Remark 6: (Definition of pseudo density) A measurable function $$f$$ is called a pseudo density if $$f$$ is nonnegative and $$0< \int f < +\infty$$. Clearly, by then $$\tilde{f}:= \dfrac{f}{|f|_1}$$ is a density function.
Demonstration 6

Under our assumption on the monotonicity and the inequality for logdensity, we have:

$$\int_{\mathbb{R}^2} \left[ f(s)- f(t)\right] [ h(s)g(t)-h(t)g(s) ]dsdt \ge 0$$ Thus, $$\Vert g \Vert_1 \int_{\mathbb{R}} f(s)h(s)ds \ge \Vert h \Vert_1 \int_{\mathbb{R}} f(s)g(s)ds$$ Done.
Remark 7 FKG's inequality has some interesting generalizations, but they are not within our scope.
Remark 8 The intuition behind those inequalities is that if we assign something big with other big things, something small with other small things, we should have some kind of increment.
Remark 9 If $$\log h, \log g$$ is well defined and have derivatives, the above inequality condition case be rephrased as $$\dfrac{\partial \log h }{\partial t} \ge \dfrac{\partial \log g }{\partial t}$$

Back to our main question

### Main question
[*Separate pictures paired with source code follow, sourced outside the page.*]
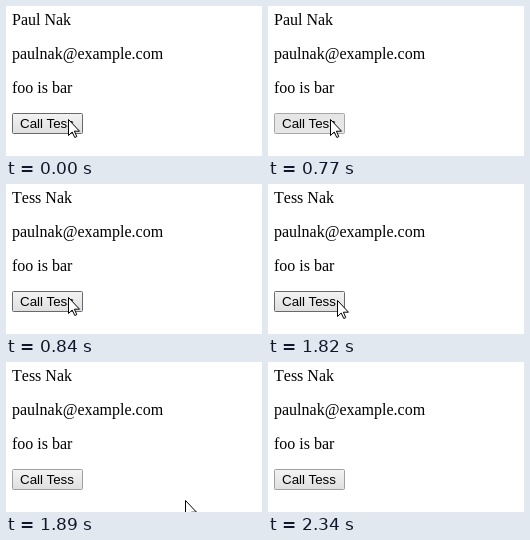
Write an HTML page that moves like this. It is 256 px wide and 150 px high and loops after 2590 ms.

```html
<!DOCTYPE html>
<html lang="en">
<head>
<meta charset="utf-8">
<title>Call button</title>
<style>
  html, body { margin: 0; width: 100%; height: 100%; overflow: hidden; background: #fff; }
  svg { display: block; width: 256px; height: 150px; }
  text { font: 16px "Liberation Serif", "Times New Roman", serif; font-kerning: none; }
  #label { font: 13.333px "Liberation Sans", Arial, sans-serif; text-anchor: middle; }
  .idle { fill: url(#raised); stroke: #a0a0a0; }
  .hover { fill: url(#raised); stroke: #666a6c; }
  .pressed { fill: #e6e6e6; stroke: #a8a8a8; }
</style>
</head>
<body>
<svg viewBox="0 0 256 150">
  <linearGradient id="raised" x2="0" y2="1">
    <stop stop-color="#f3f3f3"/><stop offset="1" stop-color="#dfdfdf"/>
  </linearGradient>
  <text id="name" x="6" y="19"></text>
  <text x="6" y="53">paulnak@example.com</text>
  <text x="6" y="87">foo is bar</text>
  <rect id="button" x="6.5" y="107.5" width="70" height="20" rx="1"/>
  <text id="label" x="41" y="122">Call Tess</text>
  <path id="cursor" d="M.5 .5V16.5L4.2 13L6.8 18.5L8.8 17.6L6.4 12.2H11.5Z" fill="#fff" stroke="#000"/>
</svg>
<script>
  const LOOP = 2590, PRESS = 770, RELEASE = 840, MOVE = 1820, LEAVE = 1890, GONE = 1960;
  const [nameText, button, cursor] =
    ["name", "button", "cursor"].map(id => document.getElementById(id));

  function draw(t) {
    const look = t >= LEAVE ? "idle" : t >= PRESS && t < RELEASE ? "pressed" : "hover";
    const [x, y] = t < MOVE ? [62, 113] : t < LEAVE ? [69, 116] : [179, 138];
    nameText.textContent = t < RELEASE ? "Paul Nak" : "Tess Nak";
    button.setAttribute("class", look);
    cursor.setAttribute("transform", `translate(${x} ${y})`);
    cursor.setAttribute("visibility", t < GONE ? "visible" : "hidden");
  }

  const start = performance.now();
  function tick() {
    draw((performance.now() - start) % LOOP);
    requestAnimationFrame(tick);
  }
  tick();
</script>
</body>
</html>
```
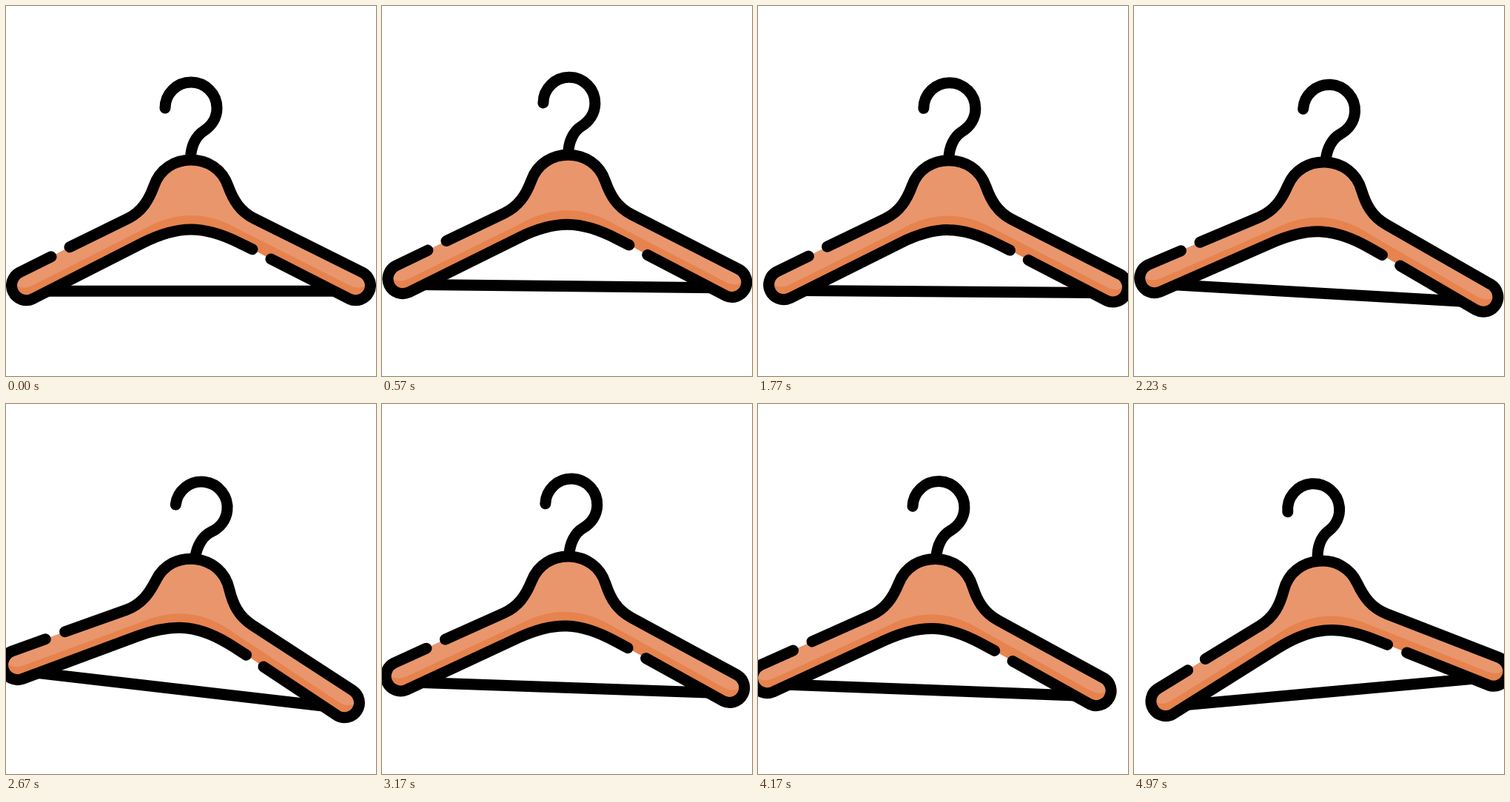
An HTML page for the animation above (5010 ms loop, 500 px wide and 500 px high).

```html
<!DOCTYPE html>
<html lang="en">
<head>
<meta charset="utf-8">
<title>Swaying hanger</title>
<style>
  html, body { margin: 0; width: 100%; height: 100%; overflow: hidden; background: #fff; }
  svg { display: block; width: 100vw; height: 100vh; }
  .line { fill: none; stroke: #000; stroke-width: 15; stroke-linecap: round; stroke-linejoin: round; }
</style>
</head>
<body>
<svg viewBox="0 0 500 500">
  <clipPath id="inside"><path class="body"/></clipPath>
  <g id="hanger">
    <path class="line" d="M50 385.3H450"/>
    <path class="line" d="M215 138A35 35 0 0 1 285 138C285 151 278 162 267 169C256 176 250 190 249.5 205"/>
    <path class="body" fill="#e6834e"/>
    <path clip-path="url(#inside)" fill="#e9966d" d="M6 364Q14 388 36 377.5L185 302Q218 283 250 283T315 302L464 377.5Q486 388 494 364L330 200H170Z"/>
    <path class="line" id="upper"/>
    <path class="line" id="lower"/>
  </g>
</svg>
<script>
  const LOOP = 5010, LAST = 149, STEP = 16;

  // The outline runs clockwise in two strokes, with a gap after each
  const upper = "86 325.8L164 287.5C184 277.5 193 262 200 243C208 220 228 208 250 208"
    + "S292 220 300 243C307 262 316 277.5 336 287.5L481.9 360.1A20 20 0 0 1 464.1 395.9L358 341.9";
  const lower = "333 328.8L315 320C293 309 272 302 250 302S207 309 185 320"
    + "L35.9 395.9A20 20 0 0 1 18.1 360.1L61 338.8";

  const byId = id => document.getElementById(id);
  byId("upper").setAttribute("d", "M" + upper);
  byId("lower").setAttribute("d", "M" + lower);
  for (const body of document.querySelectorAll(".body")) {
    body.setAttribute("d", `M${upper}L${lower}Z`);
  }

  // Wiggle poses, evenly spaced about half a second apart
  const shiftX = [0, 2, -6.5, 6.4, 8, 1.2, 1.8, -3, -10.6, 0.5, 5.9];
  const shiftY = [0, -7, 6.6, 0.3, 3, 1.3, -2.3, -9, 3.5, 6, -1.3];
  const turn = [0, 0.5, 2.7, 0.1, 2.5, 6.6, 1.8, 1.5, 1.9, -3.6, -8];

  // Catmull-Rom curve through the poses
  function wiggle(poses, tick) {
    const i = Math.floor(tick / STEP), u = tick / STEP - i;
    const at = n => poses[Math.max(0, Math.min(poses.length - 1, n))];
    const [a, b, c, d] = [at(i - 1), at(i), at(i + 1), at(i + 2)];
    return b + u / 2 * (c - a + u * (2 * a - 5 * b + 4 * c - d + u * (3 * (b - c) + d - a)));
  }

  const start = performance.now();

  function draw() {
    const time = Math.max(0, performance.now() - start) % LOOP;
    // 30 poses per second, held on a 10 ms grid
    const tick = Math.min(LAST, Math.floor((Math.floor(time / 10) + 0.5) * 0.3));
    const [x, y, angle] = [shiftX, shiftY, turn].map(poses => wiggle(poses, tick).toFixed(3));
    byId("hanger").setAttribute("transform", `translate(${x} ${y}) rotate(${angle} 250 250)`);
    requestAnimationFrame(draw);
  }
  draw();
</script>
</body>
</html>
```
Let $$h_s := p( s , \cdot |a,b,c)$$
If $$(a,b,c)$$ is an admissble choice, we have: $$\dfrac{ \partial^2 \log h_s(t)}{\partial s \partial t} = -c < 0$$ Thus for all $$s_1< s_2$$, we have: $$\dfrac{\partial \log h_{s_1} }{\partial t} \ge \dfrac{\partial \log h_{s_2} }{\partial t}$$

Besides, we see that $$h_s$$ is the peusdo density of the conditional law of $$T$$, given $$\{S=s\}$$
. As $$f(x):=x$$ is an increasing function, we hence imply that : $$g(s):= \mathbb{E}\left( T| S=s \right) \text{ is a decreasing function}$$

So, we see:
$$\langle ST \rangle = \mathbb{E}(ST) = \mathbb{E}\left( S \mathbb{E}(T|S) \right)= \mathbb{E}\left( f(S)g(S) \right) \underbrace{\le}_{FKG's} \mathbb{E}(S) \mathbb{E}(g(S)) = \langle S \rangle \langle T \rangle$$ (Note that $$f$$ is increasing, while $$g$$ is decreasing)
• So you see the sign of $$\dfrac{ \partial^2 \log p}{\partial s \partial t}$$ implies the sign of correlation.
• The theorem 3 gives some sense of the behaviour of $$\mathcal{L}(T|S=s)$$ when $$s$$ varies.
• I interpret your second inequality (Theorem 3) roughly as: "If one density ($h$) decays slower as another one ($g$), then the expectation of an increasing function $f$ under $h$ is larger than under $g$." Commented Nov 13, 2020 at 18:17